Winter solstice
Winter Solstice as seen from space. Credit: National Oceanic and Atmospheric Administration

After another long, difficult year, the peoples of the world — those in the Northern Hemisphere, anyway — look forward to the Winter Solstice, which marks the shortest day of the year but brings hope for longer, brighter days ahead.

After the passage of six months, in which the times of sunlight have been shortening and the nights lengthening in the northern hemisphere, things are about to change for the better as we experience the Winter Solstice Tuesday night.

Of course, it’s all due to the tilting of the Earth, as we know now from modern scientific observation. But for thousands of years of human habitation on this planet, the Winter was known as a very dark time which simply had to be endured until the light of the Spring would emerge. Naturally, the Solstice, marking the end of the worst of the darkness, was looked forward to with a zeal that we cannot imagine today.

Winter Solstice brings hope for bright Spring days to come

As dark as it is this time of year, the Winter Solstice has historically marked the time at which peoples could begin to look forward once again to a return of warmth and sunlight all over the Northern hemisphere.

All ancient peoples who were engaged in agriculture were dependent on a precise understanding of these cycles; their wise sages were sure to mark this first day of Winter with ceremonies every year welcoming the coming of Spring.

Today, the shortest day of the year, our Sun appears as far South as possible; its rays are now hitting the Tropic of Capricorn directly, ensuring that the global North experiences its longest time of darkness before the Earth begins its tilt in the opposite direction once again.

Winter solstice
The Winter solstice marks the shortest day of the year in the Northern Hemisphere. Credit: NOAA

Winters are shorter than Summers — really

(The Equinoxes, which occur midway through the Spring and Autumn, occur when the sun’s rays hit the Earth directly over the equator. On those two days alone over all the globe, everyone enjoys the exact same length of day and night.)

The solstice usually takes place on December 21 every year – with slight variations on the exact date due to the fact that our calendar year is not entirely accurate astronomically.

Due to these calendar-related issues the Solstice is almost six hours later than it was last year.
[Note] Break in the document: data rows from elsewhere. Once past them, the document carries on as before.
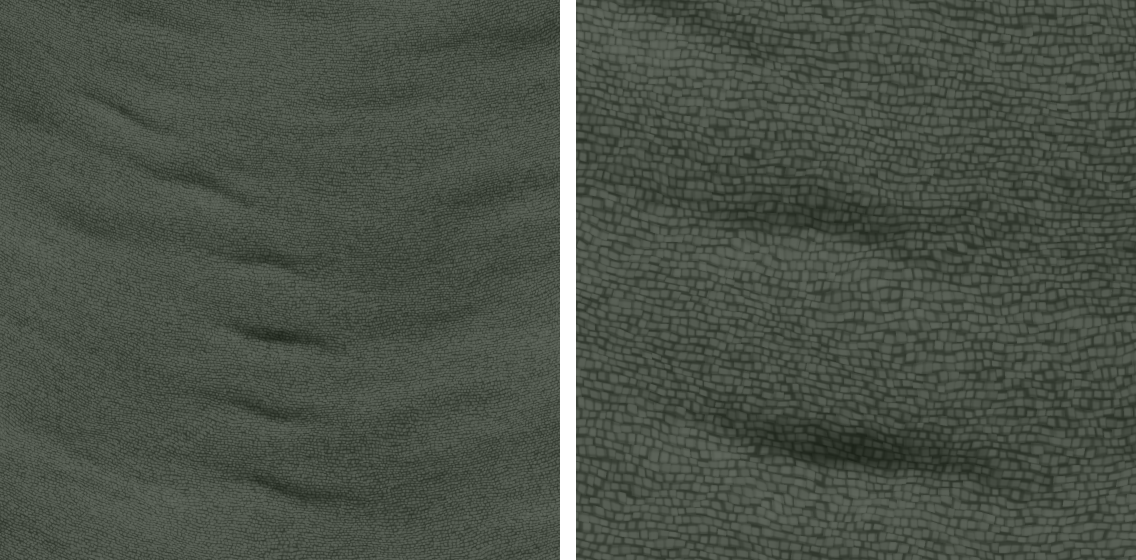
Left, the full canvas; right, a detail of the centre.
This texture is drawn by a Shadertoy shader. Its source:

```glsl
// Loose grey-green woven cloth, sagging in a shallow curve with a few sharp creases.
// Layered sines bend and shade the cloth, a loop scatters the creases,
// and a supersampled uneven weave with cellular mottling gives the threads.

vec2 hash2(vec2 p) {
    vec3 h = fract(vec3(p.xyx) * vec3(0.1031, 0.1030, 0.0973));
    h += dot(h, h.yzx + 33.33);
    return fract((h.xx + h.yz) * h.zy);
}

// Distance to the nearest scattered point
float cellular(vec2 p) {
    vec2 cell = floor(p), local = fract(p);
    float nearest = 2.0;
    for (int y = -1; y <= 1; y++)
    for (int x = -1; x <= 1; x++) {
        vec2 offset = vec2(x, y);
        vec2 toPoint = offset + hash2(cell + offset) - local;
        nearest = min(nearest, dot(toPoint, toPoint));
    }
    return sqrt(nearest);
}

// Soft undulation, stretched along the threads
float undulation(vec2 p) {
    vec2 q = p * vec2(5.0, 17.0);
    float sum = 0.0, amplitude = 0.5;
    for (int i = 0; i < 6; i++) {
        float k = float(i);
        sum += amplitude * sin(q.y + 1.4 * sin(q.x + 1.7 * k)) * cos(0.7 * q.x + k);
        q = mat2(0.8, 0.6, -0.6, 0.8) * q * 1.55 + 2.3;
        amplitude *= 0.78;
    }
    return sum;
}

// Dark valleys with a lit ridge below: six deep ones, the rest faint
float creases(vec2 p) {
    float shade = 0.0;
    for (int i = 0; i < 28; i++) {
        float k = float(i);
        bool deep = i < 6;
        vec2 rnd = hash2(vec2(k * 3.1 + 2.0, 17.0));
        vec2 center = deep
            ? vec2(0.22 + 0.072 * k + 0.10 * sin(0.85 * k), 0.80 - 0.134 * k)
            : hash2(vec2(k * 7.3, 41.0));
        vec2 q = p - center;
        float slope = 0.8 * (0.62 - center.x) + (deep ? 0.10 : 0.0);
        q.y += slope * q.x + 0.005 * sin(38.0 * q.x + 5.0 * k);
        float size = deep ? 0.9 + 0.5 * rnd.x : 1.0 + rnd.x;
        float taper = exp(-pow(q.x / (0.075 * size), 2.0));
        float width = (q.y > 0.0 ? 0.017 : 0.007) * size;
        float valley = exp(-pow(q.y / width, 2.0));
        float ridge = exp(-pow((q.y + 0.024 * size) / (0.016 * size), 2.0));
        float depth = deep ? 0.085 + 0.05 * rnd.y : 0.032;
        shade += depth * taper * (0.35 * ridge - valley);
    }
    return shade;
}

// Cloth coordinates: sagging rows plus thread wobble down to a few threads
vec2 drape(vec2 p) {
    float side = p.x - 0.62;
    vec2 cloth = vec2(p.x + 0.4 * side * (p.y - 0.5), p.y - 0.4 * side * side);
    cloth.y += 0.0040 * sin(17.0 * p.x + 3.0 * sin(13.0 * p.y));
    cloth.y += 0.0016 * sin(53.0 * p.x + 2.0 * sin(41.0 * p.y));
    cloth.y += 0.0007 * sin(190.0 * p.x + 3.0 * sin(127.0 * p.y));
    cloth.x += 0.0030 * sin(29.0 * p.y + 2.0 * sin(19.0 * p.x));
    cloth.x += 0.0009 * sin(170.0 * p.y + 2.0 * sin(97.0 * p.x));
    return cloth;
}

// Short thread floats of uneven thickness; gaps open and close along each row
float weave(vec2 cloth) {
    vec2 t = cloth * vec2(175.0, 190.0);
    float row = floor(t.y);
    t.x += 0.5 * mod(row, 2.0) + 0.4 * hash2(vec2(row, 5.0)).x;
    vec2 rnd = hash2(floor(t) + 300.0);
    vec2 other = hash2(floor(t) + 700.0);
    vec2 f = abs(fract(t) - 0.5 + 0.3 * (other - 0.5));
    float rowGap = smoothstep(0.16, 0.5, f.y) * (0.45 + 0.55 * other.x);
    float floatGap = smoothstep(0.16, 0.5, f.x) * (0.3 + 0.7 * rnd.y);
    return (1.0 - rowGap) * (1.0 - 0.85 * floatGap) * (0.8 + 0.4 * rnd.x);
}

void mainImage(out vec4 fragColor, in vec2 fragCoord) {
    vec2 p = fragCoord / iResolution.xy;
    vec2 cloth = drape(p);

    // Average the weave over the pixel
    float threads = 0.0;
    for (int i = 0; i < 9; i++) {
        vec2 shift = (vec2(i % 3, i / 3) - 1.0) / 3.0;
        threads += weave(drape((fragCoord + shift) / iResolution.xy)) / 9.0;
    }

    // Large folds are calmer toward the top
    float calm = mix(1.0, 0.6, smoothstep(0.55, 1.0, p.y));
    float folds = 0.036 * calm * undulation(cloth);
    float mottle = 0.036 * (0.5 - cellular(cloth * vec2(70.0, 105.0)));
    float broad = 0.012 * sin(5.0 * p.x + 2.0 * sin(4.0 * p.y));

    float light = 0.287 + folds + broad + creases(p) + mottle;
    light += 0.165 * (threads - 0.57) * clamp(light / 0.28, 0.45, 1.15);

    // Matte cloth: highlights roll off softly
    light -= 0.55 * max(light - 0.325, 0.0);

    vec3 color = vec3(light) + vec3(0.0, 0.028, -0.012);
    fragColor = vec4(clamp(color, 0.0, 1.0), 1.0);
}
```
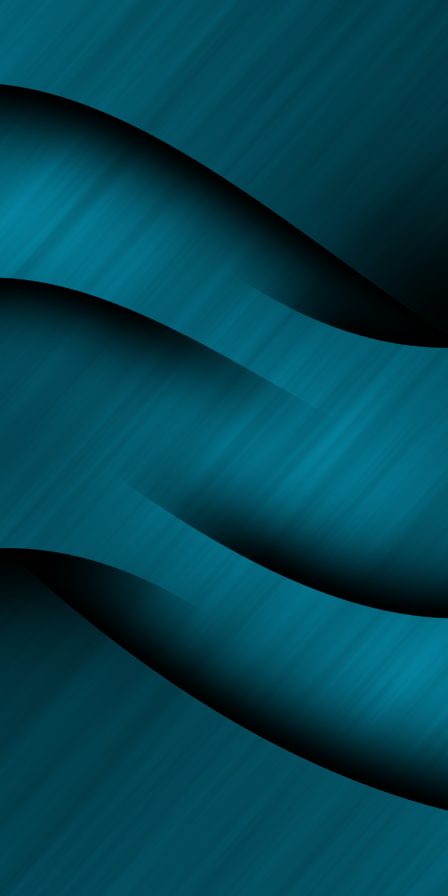
A WebGL 2 fragment shader for this background:

```glsl
#version 300 es
precision highp float;

uniform vec2 u_resolution;
out vec4 fragColor;

float hash(vec2 p) {
    return fract(sin(dot(p, vec2(127.1, 311.7))) * 43758.5453);
}

float noise(vec2 p) {
    vec2 i = floor(p), f = fract(p);
    f = f * f * (3.0 - 2.0 * f);
    return mix(mix(hash(i), hash(i + vec2(1, 0)), f.x),
               mix(hash(i + vec2(0, 1)), hash(i + vec2(1, 1)), f.x), f.y);
}

// Cubic edge height
float curve(float s, vec4 k) {
    return k.x + s * (k.y + s * (k.z + s * k.w));
}

float side(float d) {
    float aa = 0.9 / u_resolution.x;
    return smoothstep(-aa, aa, d);
}

// Darkness on the positive side of an edge, fading with distance
float shadow(float d, float width) {
    return side(d) * exp(-pow(max(d, 0.0) / width, 1.6));
}

float glow(vec2 offset, vec2 radius) {
    vec2 q = offset / radius;
    return exp(-dot(q, q));
}

// Fine diagonal grain, stretched along the brushing direction
float brushed(vec2 p) {
    vec2 q = vec2(dot(p, vec2(0.75, -0.66)), dot(p, vec2(0.66, 0.75)));
    float sum = 0.0, amplitude = 0.5;
    vec2 scale = vec2(17.0, 0.8);
    for (int i = 0; i < 4; i++) {
        sum += amplitude * (noise(q * scale + float(i) * 19.3) - 0.5);
        scale *= vec2(2.1, 1.8);
        amplitude *= 0.78;
    }
    return sum;
}

void main() {
    vec2 p = gl_FragCoord.xy / u_resolution * vec2(1, 2);
    float x = p.x, t = 1.0 - p.x;

    // Signed heights above the six edges, from top to bottom
    float top = p.y - curve(x, vec4(1.8125, -0.1, -0.815, 0.355));
    float upperRight = p.y - curve(t, vec4(1.224, 0.0, 0.715, 0.0));
    float upperLeft = p.y - curve(x, vec4(1.38, -0.035, -0.853, 0.453));
    float lowerRight = p.y - curve(t, vec4(0.62, 0.03, 0.692, -0.21));
    float lowerLeft = p.y - curve(x, vec4(0.776, 0.02, -0.73, 0.0));
    float bottom = p.y - curve(t, vec4(0.19, 0.25, 0.345, 0.0));

    // Where the ribbon edges dissolve into the surface
    float upperRightFade = smoothstep(0.5, 0.82, x);
    float upperLeftFade = 1.0 - smoothstep(0.25, 0.77, x);
    float lowerRightFade = smoothstep(0.22, 0.62, x);
    float lowerLeftFade = 1.0 - smoothstep(0.08, 0.49, x);
    float aboveRibbon = mix(1.0, side(upperRight), upperRightFade);
    float belowRibbon = mix(1.0, side(-lowerLeft), lowerLeftFade);

    // Lit ribbons
    float light = 0.41
        + 0.18 * glow(p - vec2(0.1, 1.48), vec2(0.3, 0.24))
        + 0.18 * glow(p - vec2(0.65, 0.94), vec2(0.32, 0.28))
        + 0.17 * glow(p - vec2(0.97, 0.46), vec2(0.3, 0.2))
        - 0.07 * glow(p - vec2(0.0, 1.05), vec2(0.25, 0.3));
    light *= 1.0 - aboveRibbon * shadow(-top, 0.12);
    light *= 1.0 - upperRightFade * shadow(upperRight, 0.12);
    light *= 1.0 - upperLeftFade * shadow(-upperLeft, 0.115);
    light *= 1.0 - lowerRightFade * shadow(lowerRight, 0.125);
    light *= 1.0 - belowRibbon * shadow(bottom, 0.125);

    // Bottom panel, shaded by the ribbon over it
    float bottomLight = 0.34 + 0.08 * x - 0.2 * p.y * t;
    light = mix(light, bottomLight, side(-bottom) * belowRibbon);
    light *= 1.0 - lowerLeftFade * shadow(-lowerLeft, 0.16);

    // Top panel, sinking into darkness at the right
    float topLight = 0.45 - 0.16 * x;
    topLight *= 1.0 - 0.95 * glow(p - vec2(1.02, 1.27), vec2(0.36, 0.32));
    light = mix(light, topLight, side(top));

    light *= 1.0 + 0.26 * brushed(p);
    fragColor = vec4(vec3(0.018, 0.82, 1.0) * light, 1.0);
}
```
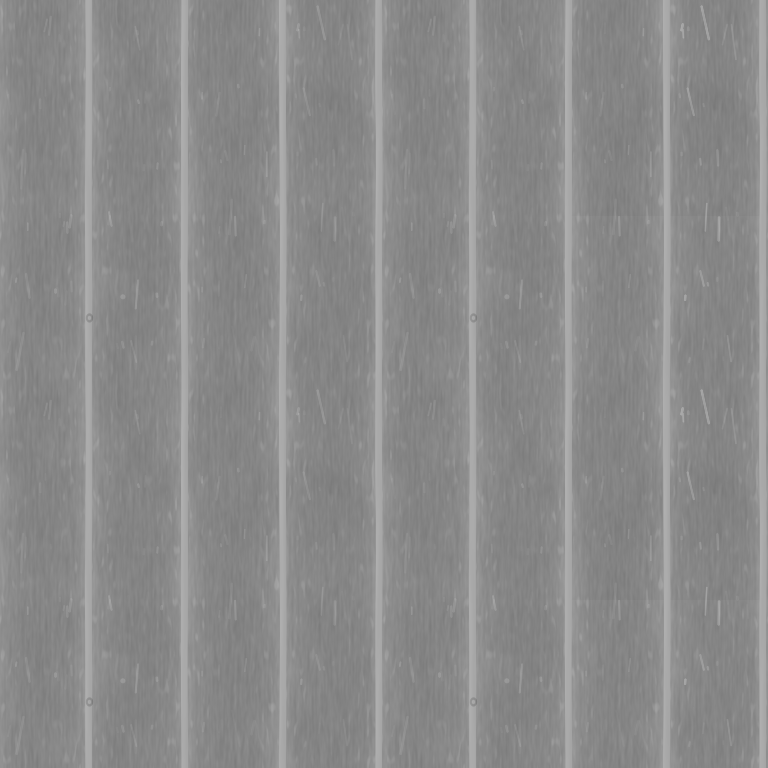
Give the GLSL for this texture, as a Shadertoy shader.

```glsl
// Worn grey vertical panels with pale raised seams, fine grain and scratches; tiles seamlessly.

vec3 hash3(vec2 p) {
    vec3 q = fract(p.xyx * vec3(0.1031, 0.1030, 0.0973) + 0.17);
    q += dot(q, q.yxz + 33.33);
    return fract((q.xxy + q.yzz) * q.zyx);
}

// Gradient noise that wraps after a whole number of cells
float corner(vec2 cell, vec2 f, vec2 period) {
    float a = 6.2832 * hash3(mod(cell, period) + period.yx).x;
    return dot(vec2(cos(a), sin(a)), f);
}

float noise(vec2 uv, vec2 period) {
    vec2 p = uv * period, i = floor(p), f = p - i;
    vec2 u = f * f * f * (f * (f * 6.0 - 15.0) + 10.0), e = vec2(1, 0);
    return mix(mix(corner(i, f, period), corner(i + e, f - e, period), u.x),
               mix(corner(i + e.yx, f - e.yx, period), corner(i + 1.0, f - 1.0, period), u.x), u.y);
}

// Thin tilted scratches, one per cell and layer; x counts panels
float scratches(vec2 g, float wear, float px) {
    float sum = 0.0;
    vec2 cell = floor(g), f = (fract(g) - 0.5) * vec2(1.0, 0.667);
    for (int i = 0; i < 6; i++) {
        vec2 key = mod(cell, vec2(4, 6)) + float(i) * vec2(17, 31);
        vec3 r = hash3(key), t = hash3(key + 71.0);
        vec2 p = f - (r.xy - 0.5) * vec2(0.72, 0.22);
        float len = mix(0.012, 0.2, t.x * t.x * t.x);
        vec2 dir = normalize(vec2((t.y - 0.5) * 0.5, 1.0));
        float d = length(p - dir * clamp(dot(p, dir), -len, len));
        float width = mix(0.003, 0.009, t.z);
        sum += (1.0 - smoothstep(width, width + px, d)) * r.z * r.z * wear;
    }
    return sum;
}

void mainImage(out vec4 fragColor, in vec2 fragCoord) {
    vec2 uv = fragCoord / iResolution.xy;
    vec2 q = uv * 2.0;                        // two repeats each way, four panels in each
    float px = 8.0 / iResolution.x;           // pixel size in panel widths

    // Panel index and signed distance to the nearest, slightly uneven seam
    float s = q.x * 4.0 - 0.935;
    float panel = mod(floor(s) + 1.0, 8.0);
    float seam = mod(round(s), 4.0);
    float d = s - round(s) + 0.016 * sin(seam * 1.5 + 0.8);
    d += 0.012 * noise(q + seam * 0.23, vec2(4, 3));
    float away = abs(d);

    // Broad tone and patchy wear
    float patches = noise(q, vec2(9, 5));
    float tone = 0.516 + 0.008 * (hash3(vec2(mod(panel, 4.0), 5)).x - 0.5);
    tone += 0.016 * patches + 0.014 * noise(q, vec2(40, 14));
    float lap = step(5.5, panel);
    tone += lap * 0.014 * (fract(q.y - 0.4375) - 0.5);

    // Vertical grain and pale flecks
    tone += 0.030 * noise(q, vec2(128, 9)) + 0.026 * noise(q, vec2(170, 34));
    float edgeWear = smoothstep(0.42, 0.1, away);
    float fleck = smoothstep(0.2, 0.55, noise(q, vec2(84, 22)));
    tone += fleck * (0.02 + 0.035 * edgeWear);

    // Dusty glow beside each seam
    float dust = 0.066 + 0.035 * patches + 0.025 * noise(q, vec2(64, 8));
    tone += dust * exp(-9.0 * max(away - 0.035, 0.0));

    // Scratches, heaviest on the last panel
    float wear = 1.0 + 0.9 * step(6.5, panel);
    tone += 0.075 * min(scratches(vec2(s, q.y * 6.0), wear, px), 1.5);

    // Raised seam with a lit left edge
    float ridge = 1.0 - smoothstep(0.034 - 0.5 * px, 0.034 + 0.7 * px, away);
    float ridgeTone = 0.665 - 0.5 * d + 0.02 * noise(q, vec2(96, 5));
    tone = mix(tone, ridgeTone, ridge);

    // A pale spot and a small dent on the seam, once per repeat
    vec2 local = fract(q);
    float spot = length(local - vec2(0.32, 0.227));
    tone += 0.07 * (1.0 - smoothstep(0.005, 0.005 + px * 0.3, spot));
    float dent = abs(length((local - vec2(0.233, 0.172)) * vec2(1.0, 0.8)) - 0.007);
    tone -= 0.10 * (1.0 - smoothstep(0.001, 0.001 + px * 0.3, dent));

    fragColor = vec4(vec3(tone), 1.0);
}
```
This year, when it’s time to take advantage of every positive thing that we can, make sure you are up to enjoy the Solstice at 15:59 Coordinated Universal Time (UTC) on Tuesday, according to and the Farmers’ Almanac.

To make sure you can mark it where you are, includes a conversion table for your time zone as well as other pertinent information.

winter and summer solstice
The position of Earth in its orbit around the Sun at the Winter vs. Summer Solstices. Credit: Facebook/NASA

Intriguingly, another celestial factoid that can give us some much-needed hope this time of year is the knowledge that Winter is shorter than Summer by an entire five days.

How can this be? you may well ask. We actually have the Sun to thank for this small blessing, since that is the time that the Earth swings closest to it. When we are in this part of our orbit, called the perihelion, the Earth moves faster than it does when it is further away from it.

All the planets move faster when they are nearer the sun, “making our Northern Hemisphere winters — and Southern Hemisphere summers — the shortest of the four seasons,” Earthsky notes, adding “It simply takes us fewer days at this time of year to move between a solstice and an equinox.”

Of course, the amount of daylight we experience on this darkest day of the year decreases greatly the closer you are to the North Pole on the Winter Solstice.

While people living halfway between the equator and the North Pole, at 45 degrees latitude —  such as those in Lisbon, Portugal — are able to enjoy 9 hours and 27 minutes of sunshine today, those who live at the Arctic Circle — such as the denizens of Circle Hot Springs, Alaska — only receive 3 hours and 14 minutes of sun. It can only get better from there.

Meanwhile, those who live in Athens, Greece enjoy nine hours and 32 minutes of sun today before they can look forward to the pendulum swinging toward Spring once again tomorrow.

Just be grateful you don’t live in Prudhoe Bay, Alaska, or in Sapmi (formerly known as “Lapland”); situated inside the Arctic Circle, there is no sunshine whatsoever in these places on this darkest day of the year.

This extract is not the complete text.